Based on the access tracking Dopierala does to follow student habits, she’s seen an 80 percent rise in the district’s e-use functions on weekends, holidays and after school — hours when traditionally most students are gone from the classroom. “It’s anytime, anywhere learning,” a key benefit of e-reading, she said.
Charleston isn’t alone in promoting e-books, but it is by far the most advanced district locally, spending more than $500,000 on digital resources in the past few years. The district has more 14,000 digital content titles available for students to download, Dopierala said.
Elsewhere, Dorchester District 2 reported about 600 online library titles available for its students with the “Hunger Games” story among its most popular student downloads.
“Movies definitely push our titles,” said Shelly Bostwick, curriculum technology facilitator for the district.
Dorchester District 4 has an e-book program, but it is in its infancy, with nine titles available, said Director of Technology Elixzina Goodwin.
The Berkeley County School District did not provide a count Tuesday of how large its catalog is, but spokeswoman Susan Haire said e-books have become popular enough that student-started e-book reading clubs have sprouted up.
Outside of school access, the study also found that many young readers don’t know they can borrow an e-book from a library, while a majority said they wish they had access via pre-loaded e-readers.
Rodger Smith, manager of library collections at the Charleston County Library, said there are about 4,000 titles in the e-book collection and about 15 percent of the focus goes for young adult or juvenile reads.
Some of the problems associated with not getting more juvenile-themed copies, he said, is that publishers don’t like to deal with libraries on e-copies of their popular stories or best-sellers.
Also, many lower-age story books are heavy with graphics and illustrations that cannot be easily seen on something as small as a phone screen.

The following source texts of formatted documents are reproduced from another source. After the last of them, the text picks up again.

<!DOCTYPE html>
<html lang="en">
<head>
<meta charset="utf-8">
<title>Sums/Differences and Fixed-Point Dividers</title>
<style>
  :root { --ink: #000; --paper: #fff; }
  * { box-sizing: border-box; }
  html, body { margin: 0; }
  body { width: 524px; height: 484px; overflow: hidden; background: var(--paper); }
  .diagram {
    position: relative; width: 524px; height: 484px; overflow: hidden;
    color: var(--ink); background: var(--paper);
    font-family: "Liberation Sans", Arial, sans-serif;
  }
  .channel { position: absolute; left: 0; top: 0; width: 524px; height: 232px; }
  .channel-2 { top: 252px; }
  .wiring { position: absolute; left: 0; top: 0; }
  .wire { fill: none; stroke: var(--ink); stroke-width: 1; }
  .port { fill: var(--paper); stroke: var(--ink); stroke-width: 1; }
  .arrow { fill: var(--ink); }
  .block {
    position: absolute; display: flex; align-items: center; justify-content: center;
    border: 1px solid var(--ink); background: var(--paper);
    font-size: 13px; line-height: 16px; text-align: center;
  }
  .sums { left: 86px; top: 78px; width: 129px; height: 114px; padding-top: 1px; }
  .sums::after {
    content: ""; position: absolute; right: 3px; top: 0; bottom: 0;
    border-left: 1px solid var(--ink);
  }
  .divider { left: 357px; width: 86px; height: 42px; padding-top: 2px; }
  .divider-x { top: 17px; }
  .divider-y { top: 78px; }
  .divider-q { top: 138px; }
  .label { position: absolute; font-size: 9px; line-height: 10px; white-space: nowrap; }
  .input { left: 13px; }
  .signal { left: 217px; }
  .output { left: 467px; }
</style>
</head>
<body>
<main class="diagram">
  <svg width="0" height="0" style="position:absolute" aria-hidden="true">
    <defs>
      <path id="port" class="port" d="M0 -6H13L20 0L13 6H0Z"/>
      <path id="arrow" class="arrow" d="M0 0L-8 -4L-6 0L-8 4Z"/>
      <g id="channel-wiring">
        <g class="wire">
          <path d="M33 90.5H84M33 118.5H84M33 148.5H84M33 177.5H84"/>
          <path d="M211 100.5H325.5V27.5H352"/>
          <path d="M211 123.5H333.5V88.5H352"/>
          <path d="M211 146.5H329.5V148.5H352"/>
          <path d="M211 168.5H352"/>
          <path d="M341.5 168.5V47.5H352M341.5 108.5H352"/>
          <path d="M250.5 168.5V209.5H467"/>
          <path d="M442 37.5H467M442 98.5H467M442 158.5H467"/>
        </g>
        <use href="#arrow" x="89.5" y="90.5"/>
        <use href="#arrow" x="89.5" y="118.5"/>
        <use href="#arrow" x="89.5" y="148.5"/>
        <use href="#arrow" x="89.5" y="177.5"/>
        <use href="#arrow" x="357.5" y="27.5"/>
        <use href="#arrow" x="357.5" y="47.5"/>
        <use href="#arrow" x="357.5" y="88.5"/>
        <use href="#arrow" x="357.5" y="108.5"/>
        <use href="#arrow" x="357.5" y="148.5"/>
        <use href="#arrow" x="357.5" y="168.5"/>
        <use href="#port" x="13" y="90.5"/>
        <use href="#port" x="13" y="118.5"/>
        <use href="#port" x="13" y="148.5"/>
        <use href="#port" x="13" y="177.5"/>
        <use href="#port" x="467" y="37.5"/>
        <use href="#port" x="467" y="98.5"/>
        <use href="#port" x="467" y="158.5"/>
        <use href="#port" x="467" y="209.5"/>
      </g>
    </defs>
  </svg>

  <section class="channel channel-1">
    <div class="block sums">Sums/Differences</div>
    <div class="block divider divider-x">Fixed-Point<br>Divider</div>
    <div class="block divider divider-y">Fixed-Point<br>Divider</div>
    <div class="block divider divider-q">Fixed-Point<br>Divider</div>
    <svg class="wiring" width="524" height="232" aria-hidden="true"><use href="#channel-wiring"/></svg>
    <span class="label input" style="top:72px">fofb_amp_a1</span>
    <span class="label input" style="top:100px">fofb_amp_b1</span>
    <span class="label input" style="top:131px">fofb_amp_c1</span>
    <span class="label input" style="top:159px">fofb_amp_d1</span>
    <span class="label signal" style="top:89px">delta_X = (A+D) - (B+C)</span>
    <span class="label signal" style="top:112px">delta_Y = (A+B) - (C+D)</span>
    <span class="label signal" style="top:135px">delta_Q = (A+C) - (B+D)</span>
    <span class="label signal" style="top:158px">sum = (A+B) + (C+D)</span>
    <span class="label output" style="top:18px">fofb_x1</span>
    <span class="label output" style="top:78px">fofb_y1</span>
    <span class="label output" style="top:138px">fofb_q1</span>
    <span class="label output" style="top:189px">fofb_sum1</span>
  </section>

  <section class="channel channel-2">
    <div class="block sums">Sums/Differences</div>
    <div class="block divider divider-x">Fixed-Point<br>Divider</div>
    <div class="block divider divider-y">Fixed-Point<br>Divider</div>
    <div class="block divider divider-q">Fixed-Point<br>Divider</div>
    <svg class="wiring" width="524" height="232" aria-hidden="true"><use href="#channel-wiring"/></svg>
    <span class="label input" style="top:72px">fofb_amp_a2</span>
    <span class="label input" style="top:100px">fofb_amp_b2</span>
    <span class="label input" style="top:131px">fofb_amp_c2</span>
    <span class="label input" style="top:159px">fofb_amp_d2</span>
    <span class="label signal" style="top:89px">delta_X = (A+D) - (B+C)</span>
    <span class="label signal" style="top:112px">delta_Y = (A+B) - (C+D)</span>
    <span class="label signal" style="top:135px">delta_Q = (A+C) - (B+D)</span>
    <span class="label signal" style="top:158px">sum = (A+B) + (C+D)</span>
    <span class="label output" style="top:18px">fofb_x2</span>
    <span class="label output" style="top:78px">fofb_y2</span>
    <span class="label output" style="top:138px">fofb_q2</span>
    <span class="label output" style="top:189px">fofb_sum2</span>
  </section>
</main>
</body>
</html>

While the Pew group was looking at the current trend, some students already are way ahead in their use of e-technology, saying it doesn’t take a survey to show how tuned in young people are.

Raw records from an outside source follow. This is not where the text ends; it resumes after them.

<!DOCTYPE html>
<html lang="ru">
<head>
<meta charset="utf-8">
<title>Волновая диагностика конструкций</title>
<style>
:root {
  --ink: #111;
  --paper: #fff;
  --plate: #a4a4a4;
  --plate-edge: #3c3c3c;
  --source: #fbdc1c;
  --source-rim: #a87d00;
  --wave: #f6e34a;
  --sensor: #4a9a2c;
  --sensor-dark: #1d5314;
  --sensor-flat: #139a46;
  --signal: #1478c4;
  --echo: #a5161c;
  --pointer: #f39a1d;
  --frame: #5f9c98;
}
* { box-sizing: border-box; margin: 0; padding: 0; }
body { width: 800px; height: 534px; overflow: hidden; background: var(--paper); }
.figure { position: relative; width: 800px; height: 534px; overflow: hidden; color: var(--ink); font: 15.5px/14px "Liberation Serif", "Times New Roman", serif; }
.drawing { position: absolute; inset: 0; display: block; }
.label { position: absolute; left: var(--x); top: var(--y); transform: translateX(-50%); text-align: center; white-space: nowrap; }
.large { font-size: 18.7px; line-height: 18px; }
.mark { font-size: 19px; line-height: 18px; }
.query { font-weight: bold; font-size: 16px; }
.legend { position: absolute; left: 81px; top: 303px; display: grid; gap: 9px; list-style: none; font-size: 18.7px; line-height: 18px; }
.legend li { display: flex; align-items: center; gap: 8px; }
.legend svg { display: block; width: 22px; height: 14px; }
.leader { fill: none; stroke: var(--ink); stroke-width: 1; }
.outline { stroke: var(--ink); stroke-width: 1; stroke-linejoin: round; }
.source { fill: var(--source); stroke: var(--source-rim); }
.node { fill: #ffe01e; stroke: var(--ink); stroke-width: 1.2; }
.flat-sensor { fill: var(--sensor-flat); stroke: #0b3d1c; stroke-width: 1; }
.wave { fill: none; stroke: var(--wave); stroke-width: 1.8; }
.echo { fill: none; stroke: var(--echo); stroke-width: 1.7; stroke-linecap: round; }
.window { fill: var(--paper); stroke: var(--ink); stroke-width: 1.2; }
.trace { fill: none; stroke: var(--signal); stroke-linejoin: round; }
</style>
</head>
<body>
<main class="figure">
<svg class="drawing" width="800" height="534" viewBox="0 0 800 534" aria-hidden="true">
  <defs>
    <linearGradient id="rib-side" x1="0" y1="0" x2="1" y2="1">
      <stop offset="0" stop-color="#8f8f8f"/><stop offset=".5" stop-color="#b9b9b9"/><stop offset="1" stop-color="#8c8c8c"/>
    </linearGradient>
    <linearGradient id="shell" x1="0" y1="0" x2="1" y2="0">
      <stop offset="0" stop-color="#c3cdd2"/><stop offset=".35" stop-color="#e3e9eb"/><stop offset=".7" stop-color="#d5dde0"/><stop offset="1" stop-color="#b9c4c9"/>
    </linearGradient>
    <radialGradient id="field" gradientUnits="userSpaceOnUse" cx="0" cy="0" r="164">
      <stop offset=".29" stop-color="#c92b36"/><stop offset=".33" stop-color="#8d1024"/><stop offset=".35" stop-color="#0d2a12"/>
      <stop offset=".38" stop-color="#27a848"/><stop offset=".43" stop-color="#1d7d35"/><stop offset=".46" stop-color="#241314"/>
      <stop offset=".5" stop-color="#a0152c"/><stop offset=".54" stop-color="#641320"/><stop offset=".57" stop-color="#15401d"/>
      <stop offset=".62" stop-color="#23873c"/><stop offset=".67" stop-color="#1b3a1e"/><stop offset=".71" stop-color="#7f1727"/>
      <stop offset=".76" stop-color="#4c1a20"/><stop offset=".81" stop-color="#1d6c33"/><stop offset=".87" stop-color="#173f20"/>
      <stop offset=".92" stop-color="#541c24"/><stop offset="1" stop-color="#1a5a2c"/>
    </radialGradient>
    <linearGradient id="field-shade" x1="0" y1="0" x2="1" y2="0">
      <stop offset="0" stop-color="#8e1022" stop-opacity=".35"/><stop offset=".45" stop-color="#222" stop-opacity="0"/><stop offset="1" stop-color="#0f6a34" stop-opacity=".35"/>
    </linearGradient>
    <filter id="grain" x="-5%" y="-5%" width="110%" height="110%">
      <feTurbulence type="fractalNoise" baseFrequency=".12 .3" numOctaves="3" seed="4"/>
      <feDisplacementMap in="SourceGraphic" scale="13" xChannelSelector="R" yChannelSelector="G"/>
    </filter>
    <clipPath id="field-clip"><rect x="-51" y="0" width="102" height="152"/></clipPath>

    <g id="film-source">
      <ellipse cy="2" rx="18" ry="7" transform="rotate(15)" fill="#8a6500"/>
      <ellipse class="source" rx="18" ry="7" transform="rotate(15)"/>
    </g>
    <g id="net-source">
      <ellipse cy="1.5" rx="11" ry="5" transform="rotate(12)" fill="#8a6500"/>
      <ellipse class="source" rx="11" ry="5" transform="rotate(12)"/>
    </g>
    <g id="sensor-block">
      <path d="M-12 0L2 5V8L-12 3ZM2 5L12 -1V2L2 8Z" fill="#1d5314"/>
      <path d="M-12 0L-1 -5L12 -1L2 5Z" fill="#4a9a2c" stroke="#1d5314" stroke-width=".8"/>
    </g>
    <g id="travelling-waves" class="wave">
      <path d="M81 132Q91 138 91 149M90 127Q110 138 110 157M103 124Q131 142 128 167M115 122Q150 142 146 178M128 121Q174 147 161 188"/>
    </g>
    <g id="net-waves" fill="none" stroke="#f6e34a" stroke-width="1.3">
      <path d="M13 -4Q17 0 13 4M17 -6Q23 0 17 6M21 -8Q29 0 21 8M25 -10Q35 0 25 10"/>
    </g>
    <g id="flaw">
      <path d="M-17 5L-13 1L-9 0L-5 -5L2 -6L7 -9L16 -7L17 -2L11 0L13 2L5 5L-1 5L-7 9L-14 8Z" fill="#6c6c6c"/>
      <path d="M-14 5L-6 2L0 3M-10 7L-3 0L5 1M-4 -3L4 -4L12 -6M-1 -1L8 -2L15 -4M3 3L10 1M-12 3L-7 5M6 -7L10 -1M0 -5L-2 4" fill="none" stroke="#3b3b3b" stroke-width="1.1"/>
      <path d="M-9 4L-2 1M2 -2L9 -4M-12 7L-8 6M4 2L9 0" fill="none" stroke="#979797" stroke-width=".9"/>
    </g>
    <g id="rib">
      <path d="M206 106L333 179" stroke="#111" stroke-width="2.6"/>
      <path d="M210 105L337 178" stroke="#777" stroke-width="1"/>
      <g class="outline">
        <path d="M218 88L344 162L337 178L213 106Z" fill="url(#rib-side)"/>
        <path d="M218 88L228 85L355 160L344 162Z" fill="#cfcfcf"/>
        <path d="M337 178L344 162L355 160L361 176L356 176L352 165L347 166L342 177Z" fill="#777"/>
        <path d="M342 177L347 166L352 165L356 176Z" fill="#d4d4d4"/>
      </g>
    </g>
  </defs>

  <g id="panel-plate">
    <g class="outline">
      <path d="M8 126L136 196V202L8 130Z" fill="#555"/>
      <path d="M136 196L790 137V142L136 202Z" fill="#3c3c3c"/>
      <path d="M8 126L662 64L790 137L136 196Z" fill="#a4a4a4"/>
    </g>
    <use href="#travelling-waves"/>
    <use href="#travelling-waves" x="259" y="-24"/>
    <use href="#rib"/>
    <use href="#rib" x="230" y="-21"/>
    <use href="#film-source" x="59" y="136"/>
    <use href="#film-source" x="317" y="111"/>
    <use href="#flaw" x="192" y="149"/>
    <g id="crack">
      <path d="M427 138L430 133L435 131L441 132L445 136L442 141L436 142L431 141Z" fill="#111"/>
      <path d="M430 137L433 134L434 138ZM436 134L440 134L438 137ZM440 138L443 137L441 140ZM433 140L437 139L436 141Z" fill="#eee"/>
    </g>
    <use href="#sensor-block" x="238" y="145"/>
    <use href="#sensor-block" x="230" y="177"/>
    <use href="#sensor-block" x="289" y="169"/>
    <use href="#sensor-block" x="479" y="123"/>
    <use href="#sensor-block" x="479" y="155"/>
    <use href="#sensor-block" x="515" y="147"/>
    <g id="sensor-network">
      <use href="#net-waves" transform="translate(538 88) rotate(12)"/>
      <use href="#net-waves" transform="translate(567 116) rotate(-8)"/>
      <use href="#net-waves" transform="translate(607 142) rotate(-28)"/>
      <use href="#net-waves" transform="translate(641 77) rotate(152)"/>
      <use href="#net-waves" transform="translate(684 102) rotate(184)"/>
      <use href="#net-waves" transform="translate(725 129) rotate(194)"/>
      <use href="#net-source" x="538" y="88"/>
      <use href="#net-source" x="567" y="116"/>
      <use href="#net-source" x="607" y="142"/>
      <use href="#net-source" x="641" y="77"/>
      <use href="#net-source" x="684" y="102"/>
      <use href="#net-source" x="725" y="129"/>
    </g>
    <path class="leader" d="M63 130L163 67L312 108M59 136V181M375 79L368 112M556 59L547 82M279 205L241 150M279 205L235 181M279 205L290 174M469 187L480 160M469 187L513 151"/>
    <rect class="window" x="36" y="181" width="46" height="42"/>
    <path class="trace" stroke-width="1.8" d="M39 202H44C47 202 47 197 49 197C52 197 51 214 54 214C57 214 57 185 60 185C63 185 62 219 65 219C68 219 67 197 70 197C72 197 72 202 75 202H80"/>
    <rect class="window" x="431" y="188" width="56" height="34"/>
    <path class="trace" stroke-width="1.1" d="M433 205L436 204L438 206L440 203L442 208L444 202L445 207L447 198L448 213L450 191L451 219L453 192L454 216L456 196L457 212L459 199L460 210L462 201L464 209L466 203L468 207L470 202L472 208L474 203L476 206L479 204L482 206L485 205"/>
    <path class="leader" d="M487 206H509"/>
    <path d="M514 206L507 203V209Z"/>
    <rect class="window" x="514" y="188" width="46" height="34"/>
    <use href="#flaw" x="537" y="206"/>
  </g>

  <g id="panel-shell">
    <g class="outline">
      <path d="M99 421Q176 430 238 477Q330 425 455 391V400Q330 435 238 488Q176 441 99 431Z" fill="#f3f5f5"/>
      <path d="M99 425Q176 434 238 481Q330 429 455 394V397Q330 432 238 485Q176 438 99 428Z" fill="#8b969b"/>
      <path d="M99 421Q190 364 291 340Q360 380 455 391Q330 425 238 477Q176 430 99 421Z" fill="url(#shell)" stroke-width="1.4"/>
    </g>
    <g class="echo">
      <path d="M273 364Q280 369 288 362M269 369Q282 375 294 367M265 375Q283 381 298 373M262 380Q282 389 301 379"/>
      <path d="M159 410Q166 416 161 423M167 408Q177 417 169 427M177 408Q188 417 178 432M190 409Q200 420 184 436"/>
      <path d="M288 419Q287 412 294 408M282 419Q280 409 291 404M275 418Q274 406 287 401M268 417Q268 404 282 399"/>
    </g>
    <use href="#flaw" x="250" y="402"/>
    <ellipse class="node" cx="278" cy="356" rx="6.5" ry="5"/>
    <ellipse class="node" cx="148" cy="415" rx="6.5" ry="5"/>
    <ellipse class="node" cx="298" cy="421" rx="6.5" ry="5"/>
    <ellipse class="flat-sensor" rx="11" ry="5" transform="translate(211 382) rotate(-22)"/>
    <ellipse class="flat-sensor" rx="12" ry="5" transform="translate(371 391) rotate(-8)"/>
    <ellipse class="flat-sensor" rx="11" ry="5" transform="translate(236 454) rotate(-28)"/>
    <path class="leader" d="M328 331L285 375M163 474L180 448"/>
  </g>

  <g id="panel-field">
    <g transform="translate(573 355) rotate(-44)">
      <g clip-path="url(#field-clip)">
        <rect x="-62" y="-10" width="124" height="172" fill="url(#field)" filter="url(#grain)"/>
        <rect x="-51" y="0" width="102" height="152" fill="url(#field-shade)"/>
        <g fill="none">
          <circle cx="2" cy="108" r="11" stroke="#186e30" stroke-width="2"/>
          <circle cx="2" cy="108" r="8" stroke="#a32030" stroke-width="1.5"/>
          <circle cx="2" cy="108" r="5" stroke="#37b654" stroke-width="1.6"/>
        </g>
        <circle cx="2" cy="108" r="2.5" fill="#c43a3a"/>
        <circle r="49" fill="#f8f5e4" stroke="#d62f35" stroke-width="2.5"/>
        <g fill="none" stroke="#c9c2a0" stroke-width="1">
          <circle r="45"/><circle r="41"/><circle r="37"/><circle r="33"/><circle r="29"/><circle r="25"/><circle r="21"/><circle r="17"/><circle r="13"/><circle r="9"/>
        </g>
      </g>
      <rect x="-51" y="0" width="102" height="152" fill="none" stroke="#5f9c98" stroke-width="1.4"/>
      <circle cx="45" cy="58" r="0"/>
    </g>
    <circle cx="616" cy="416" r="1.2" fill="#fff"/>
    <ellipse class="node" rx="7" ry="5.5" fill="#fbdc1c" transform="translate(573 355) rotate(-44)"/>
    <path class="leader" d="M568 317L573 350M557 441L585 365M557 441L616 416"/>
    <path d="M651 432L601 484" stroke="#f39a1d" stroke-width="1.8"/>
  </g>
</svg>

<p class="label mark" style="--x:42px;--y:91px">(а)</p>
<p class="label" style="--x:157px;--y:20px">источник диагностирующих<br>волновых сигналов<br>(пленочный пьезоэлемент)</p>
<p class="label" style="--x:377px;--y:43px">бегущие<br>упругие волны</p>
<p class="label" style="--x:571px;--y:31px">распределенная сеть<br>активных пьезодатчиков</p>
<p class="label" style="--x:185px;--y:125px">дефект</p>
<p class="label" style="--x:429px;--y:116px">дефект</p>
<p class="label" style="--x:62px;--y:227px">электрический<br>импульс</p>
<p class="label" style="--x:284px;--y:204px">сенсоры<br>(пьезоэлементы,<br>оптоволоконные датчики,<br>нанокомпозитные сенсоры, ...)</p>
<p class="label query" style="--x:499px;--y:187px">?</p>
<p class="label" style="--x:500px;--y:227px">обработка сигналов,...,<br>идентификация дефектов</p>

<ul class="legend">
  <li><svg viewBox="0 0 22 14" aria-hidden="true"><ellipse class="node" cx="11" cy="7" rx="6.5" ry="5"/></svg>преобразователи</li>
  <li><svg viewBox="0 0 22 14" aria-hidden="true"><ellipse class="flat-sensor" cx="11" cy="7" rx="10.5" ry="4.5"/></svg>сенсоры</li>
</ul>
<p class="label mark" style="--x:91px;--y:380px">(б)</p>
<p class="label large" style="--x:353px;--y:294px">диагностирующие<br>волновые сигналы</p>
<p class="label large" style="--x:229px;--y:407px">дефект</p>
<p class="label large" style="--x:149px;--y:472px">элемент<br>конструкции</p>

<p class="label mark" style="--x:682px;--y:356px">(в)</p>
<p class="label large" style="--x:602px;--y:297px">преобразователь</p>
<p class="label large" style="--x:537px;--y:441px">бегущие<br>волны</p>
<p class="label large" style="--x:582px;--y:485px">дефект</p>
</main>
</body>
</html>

Elizabeth Burdette, a junior at the College of Charleston, has her tablet fully loaded with books she reads for fun (some of which are free downloads), and some of the textbooks she needs for school.
For her, it’s all about the simplicity that e-technology is bringing.
“I’m not stuck carrying around a lot,” she said.